• _GOAL OF THE EXERCISE_
In how many lines of these records does the word "gradientNoise" appear? Give the number by itself.

Plain-text document sources
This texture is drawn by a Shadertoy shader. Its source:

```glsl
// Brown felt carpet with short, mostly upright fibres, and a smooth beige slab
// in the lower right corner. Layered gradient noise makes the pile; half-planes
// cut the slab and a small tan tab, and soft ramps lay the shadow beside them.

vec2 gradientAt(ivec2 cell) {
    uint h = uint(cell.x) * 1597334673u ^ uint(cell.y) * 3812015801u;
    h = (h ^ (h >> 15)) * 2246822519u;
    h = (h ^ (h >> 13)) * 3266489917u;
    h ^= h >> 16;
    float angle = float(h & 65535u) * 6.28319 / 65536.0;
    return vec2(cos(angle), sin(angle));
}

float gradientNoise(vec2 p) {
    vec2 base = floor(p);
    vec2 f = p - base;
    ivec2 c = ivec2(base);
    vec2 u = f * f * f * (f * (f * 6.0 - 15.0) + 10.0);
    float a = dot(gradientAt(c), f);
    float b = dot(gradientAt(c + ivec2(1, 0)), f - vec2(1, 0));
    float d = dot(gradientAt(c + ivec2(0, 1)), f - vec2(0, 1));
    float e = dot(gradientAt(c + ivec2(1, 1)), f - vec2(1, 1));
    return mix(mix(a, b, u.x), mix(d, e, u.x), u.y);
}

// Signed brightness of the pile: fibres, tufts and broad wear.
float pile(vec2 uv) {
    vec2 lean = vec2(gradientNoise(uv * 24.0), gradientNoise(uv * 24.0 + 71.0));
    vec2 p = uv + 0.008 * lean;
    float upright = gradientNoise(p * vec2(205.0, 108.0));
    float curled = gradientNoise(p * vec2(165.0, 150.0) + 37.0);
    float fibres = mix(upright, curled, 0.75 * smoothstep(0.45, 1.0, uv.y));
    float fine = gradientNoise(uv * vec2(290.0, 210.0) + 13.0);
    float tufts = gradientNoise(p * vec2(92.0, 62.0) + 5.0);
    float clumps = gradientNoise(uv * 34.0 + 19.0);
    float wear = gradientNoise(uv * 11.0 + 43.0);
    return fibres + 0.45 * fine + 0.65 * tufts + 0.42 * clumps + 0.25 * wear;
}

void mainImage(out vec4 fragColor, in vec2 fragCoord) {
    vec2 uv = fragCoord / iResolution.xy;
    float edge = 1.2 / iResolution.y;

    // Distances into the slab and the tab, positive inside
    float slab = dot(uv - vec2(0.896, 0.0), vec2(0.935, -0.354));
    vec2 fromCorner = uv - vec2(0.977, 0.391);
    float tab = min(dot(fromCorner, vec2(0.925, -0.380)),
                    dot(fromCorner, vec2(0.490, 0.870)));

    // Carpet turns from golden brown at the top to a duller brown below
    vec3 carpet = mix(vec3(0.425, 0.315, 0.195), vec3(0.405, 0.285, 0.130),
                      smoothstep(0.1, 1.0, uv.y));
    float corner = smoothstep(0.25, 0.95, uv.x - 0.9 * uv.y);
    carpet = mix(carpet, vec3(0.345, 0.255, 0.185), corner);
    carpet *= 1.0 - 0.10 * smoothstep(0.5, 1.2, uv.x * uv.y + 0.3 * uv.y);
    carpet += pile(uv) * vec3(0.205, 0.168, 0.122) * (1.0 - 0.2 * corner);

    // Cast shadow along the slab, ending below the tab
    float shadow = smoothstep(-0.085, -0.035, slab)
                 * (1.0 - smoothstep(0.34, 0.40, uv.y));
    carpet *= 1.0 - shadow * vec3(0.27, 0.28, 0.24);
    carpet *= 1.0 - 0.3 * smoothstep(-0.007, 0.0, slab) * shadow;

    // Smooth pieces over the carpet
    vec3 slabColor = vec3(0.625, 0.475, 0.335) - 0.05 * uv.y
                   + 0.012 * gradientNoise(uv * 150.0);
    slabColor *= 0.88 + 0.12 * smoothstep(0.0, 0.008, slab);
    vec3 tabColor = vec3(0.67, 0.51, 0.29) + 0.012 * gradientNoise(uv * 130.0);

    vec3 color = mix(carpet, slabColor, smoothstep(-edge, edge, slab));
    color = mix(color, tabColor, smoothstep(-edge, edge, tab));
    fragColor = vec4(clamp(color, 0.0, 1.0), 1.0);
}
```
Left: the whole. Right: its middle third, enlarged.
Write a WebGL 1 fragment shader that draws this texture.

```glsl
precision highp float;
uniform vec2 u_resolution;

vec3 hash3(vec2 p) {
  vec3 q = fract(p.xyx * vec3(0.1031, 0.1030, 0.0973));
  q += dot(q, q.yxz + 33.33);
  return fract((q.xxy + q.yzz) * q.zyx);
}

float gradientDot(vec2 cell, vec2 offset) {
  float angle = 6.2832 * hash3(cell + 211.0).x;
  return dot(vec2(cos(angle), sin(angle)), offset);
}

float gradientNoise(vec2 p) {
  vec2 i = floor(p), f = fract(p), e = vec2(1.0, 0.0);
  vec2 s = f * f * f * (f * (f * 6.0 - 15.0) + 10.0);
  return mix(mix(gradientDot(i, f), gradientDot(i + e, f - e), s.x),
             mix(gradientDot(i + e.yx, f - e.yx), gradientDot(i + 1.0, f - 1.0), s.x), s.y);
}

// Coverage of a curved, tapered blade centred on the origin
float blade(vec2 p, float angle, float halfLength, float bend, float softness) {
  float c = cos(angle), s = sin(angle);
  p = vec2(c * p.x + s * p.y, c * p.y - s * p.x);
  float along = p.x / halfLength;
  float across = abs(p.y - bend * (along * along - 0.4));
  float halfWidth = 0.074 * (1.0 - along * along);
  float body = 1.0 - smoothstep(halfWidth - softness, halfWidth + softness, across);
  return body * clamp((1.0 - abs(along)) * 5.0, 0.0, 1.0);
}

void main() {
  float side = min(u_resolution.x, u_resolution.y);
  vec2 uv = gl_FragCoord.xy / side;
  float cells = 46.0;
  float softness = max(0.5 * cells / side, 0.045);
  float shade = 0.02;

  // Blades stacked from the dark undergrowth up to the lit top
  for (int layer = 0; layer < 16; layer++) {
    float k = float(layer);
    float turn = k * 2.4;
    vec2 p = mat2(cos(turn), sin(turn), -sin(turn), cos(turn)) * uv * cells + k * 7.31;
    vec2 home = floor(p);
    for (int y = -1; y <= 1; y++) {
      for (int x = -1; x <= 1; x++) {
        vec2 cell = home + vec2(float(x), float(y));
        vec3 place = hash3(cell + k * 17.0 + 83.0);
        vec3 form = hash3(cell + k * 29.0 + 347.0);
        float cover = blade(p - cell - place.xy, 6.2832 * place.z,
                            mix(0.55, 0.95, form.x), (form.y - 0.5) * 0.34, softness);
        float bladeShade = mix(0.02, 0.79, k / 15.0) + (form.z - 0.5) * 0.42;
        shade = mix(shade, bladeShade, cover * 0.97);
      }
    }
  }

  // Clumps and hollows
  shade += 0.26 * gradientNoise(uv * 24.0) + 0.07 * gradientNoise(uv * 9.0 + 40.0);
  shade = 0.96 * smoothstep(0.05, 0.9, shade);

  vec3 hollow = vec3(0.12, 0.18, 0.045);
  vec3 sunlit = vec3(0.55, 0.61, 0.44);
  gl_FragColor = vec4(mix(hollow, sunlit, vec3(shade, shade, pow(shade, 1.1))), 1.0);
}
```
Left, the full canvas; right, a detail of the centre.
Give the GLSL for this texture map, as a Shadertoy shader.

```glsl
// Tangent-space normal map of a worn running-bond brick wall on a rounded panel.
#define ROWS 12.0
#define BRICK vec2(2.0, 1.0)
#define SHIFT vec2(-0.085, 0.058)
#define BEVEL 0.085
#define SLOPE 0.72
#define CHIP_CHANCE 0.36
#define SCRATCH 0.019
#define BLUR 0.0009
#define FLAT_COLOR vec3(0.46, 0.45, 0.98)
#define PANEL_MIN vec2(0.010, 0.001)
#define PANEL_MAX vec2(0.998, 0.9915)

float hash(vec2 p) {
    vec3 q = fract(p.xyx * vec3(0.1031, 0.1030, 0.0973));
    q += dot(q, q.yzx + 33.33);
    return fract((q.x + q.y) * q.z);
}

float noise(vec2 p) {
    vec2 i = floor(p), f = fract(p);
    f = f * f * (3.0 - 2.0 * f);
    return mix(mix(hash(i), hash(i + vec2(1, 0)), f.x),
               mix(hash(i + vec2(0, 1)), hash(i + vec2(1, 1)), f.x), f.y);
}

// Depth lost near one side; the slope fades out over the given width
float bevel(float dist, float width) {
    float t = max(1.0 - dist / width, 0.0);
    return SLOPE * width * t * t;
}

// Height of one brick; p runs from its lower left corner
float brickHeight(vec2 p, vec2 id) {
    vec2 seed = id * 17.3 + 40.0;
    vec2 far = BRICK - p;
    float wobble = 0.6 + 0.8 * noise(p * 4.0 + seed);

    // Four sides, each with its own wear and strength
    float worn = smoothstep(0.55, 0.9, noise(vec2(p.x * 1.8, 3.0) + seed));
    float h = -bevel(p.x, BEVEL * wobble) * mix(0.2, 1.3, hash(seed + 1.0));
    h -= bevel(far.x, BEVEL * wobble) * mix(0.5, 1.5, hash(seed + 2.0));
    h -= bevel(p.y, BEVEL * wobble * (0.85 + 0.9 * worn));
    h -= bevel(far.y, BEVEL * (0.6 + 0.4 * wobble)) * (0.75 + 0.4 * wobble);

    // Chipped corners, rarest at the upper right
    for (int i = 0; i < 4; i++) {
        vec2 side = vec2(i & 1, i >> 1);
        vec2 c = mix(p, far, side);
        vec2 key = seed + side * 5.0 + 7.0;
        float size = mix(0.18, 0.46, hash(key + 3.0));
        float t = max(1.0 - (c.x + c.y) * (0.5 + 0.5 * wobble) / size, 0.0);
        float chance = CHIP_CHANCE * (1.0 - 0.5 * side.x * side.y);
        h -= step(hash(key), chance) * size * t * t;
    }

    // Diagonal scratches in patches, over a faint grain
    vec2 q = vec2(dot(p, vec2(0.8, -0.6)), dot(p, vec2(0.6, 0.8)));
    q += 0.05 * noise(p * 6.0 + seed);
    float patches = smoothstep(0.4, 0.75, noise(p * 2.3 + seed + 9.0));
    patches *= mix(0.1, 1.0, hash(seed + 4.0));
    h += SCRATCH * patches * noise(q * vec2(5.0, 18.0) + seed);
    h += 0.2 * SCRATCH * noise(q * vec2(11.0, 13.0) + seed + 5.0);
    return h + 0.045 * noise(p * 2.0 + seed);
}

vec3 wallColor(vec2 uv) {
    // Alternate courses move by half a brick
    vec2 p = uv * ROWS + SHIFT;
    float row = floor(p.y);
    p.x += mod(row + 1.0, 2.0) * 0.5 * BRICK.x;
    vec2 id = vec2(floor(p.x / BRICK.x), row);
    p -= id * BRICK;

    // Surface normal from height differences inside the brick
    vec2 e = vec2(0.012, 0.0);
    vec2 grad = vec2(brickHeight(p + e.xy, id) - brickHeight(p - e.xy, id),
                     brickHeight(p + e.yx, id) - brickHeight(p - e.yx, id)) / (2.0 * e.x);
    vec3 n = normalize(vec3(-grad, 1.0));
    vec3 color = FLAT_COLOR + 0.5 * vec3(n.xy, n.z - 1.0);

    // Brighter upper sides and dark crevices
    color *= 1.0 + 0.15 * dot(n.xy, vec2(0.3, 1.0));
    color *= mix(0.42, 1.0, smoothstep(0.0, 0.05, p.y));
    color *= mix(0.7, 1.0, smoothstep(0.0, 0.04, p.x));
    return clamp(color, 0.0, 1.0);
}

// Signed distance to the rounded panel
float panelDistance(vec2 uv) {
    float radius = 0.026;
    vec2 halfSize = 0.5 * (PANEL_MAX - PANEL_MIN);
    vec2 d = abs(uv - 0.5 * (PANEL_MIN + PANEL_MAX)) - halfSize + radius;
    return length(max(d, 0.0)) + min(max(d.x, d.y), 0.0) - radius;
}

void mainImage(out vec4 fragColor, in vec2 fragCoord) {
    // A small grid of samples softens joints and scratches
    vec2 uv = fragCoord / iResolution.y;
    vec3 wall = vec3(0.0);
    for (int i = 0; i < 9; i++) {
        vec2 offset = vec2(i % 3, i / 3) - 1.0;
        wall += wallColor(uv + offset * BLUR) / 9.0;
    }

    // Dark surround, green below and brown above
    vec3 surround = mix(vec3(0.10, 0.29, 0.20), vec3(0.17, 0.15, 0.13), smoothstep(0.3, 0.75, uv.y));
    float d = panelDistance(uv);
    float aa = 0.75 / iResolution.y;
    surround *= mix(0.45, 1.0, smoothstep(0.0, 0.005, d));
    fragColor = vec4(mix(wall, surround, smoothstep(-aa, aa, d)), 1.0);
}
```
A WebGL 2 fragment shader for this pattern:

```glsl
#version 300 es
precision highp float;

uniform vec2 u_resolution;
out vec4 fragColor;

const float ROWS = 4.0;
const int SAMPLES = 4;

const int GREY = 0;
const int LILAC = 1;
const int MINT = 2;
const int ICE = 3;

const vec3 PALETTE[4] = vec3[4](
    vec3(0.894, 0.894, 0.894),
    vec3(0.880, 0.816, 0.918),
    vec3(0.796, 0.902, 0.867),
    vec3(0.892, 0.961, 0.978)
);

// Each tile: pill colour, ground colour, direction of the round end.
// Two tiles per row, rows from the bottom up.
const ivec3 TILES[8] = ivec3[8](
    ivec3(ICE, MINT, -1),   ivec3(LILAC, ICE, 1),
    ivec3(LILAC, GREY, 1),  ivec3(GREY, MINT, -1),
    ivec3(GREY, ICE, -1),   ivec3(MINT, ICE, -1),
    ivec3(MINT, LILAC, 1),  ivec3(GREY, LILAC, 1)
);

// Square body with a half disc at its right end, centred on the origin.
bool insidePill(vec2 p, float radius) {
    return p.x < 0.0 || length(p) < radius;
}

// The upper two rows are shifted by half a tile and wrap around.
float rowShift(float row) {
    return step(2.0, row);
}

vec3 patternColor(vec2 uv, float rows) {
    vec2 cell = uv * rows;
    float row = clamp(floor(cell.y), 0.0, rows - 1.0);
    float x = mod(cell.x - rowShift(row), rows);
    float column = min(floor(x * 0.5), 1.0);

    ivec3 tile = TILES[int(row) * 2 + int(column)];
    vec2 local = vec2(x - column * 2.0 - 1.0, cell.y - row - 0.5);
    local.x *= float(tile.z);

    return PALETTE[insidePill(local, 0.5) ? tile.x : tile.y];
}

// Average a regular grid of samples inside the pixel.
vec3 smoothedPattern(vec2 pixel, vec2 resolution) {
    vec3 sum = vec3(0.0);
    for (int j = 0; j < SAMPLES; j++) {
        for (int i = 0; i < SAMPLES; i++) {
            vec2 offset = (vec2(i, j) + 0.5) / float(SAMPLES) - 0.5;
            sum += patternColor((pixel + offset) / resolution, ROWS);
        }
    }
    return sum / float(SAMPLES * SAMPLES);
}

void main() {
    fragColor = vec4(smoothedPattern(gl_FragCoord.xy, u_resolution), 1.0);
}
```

• _THE COMPLETED TASK_
12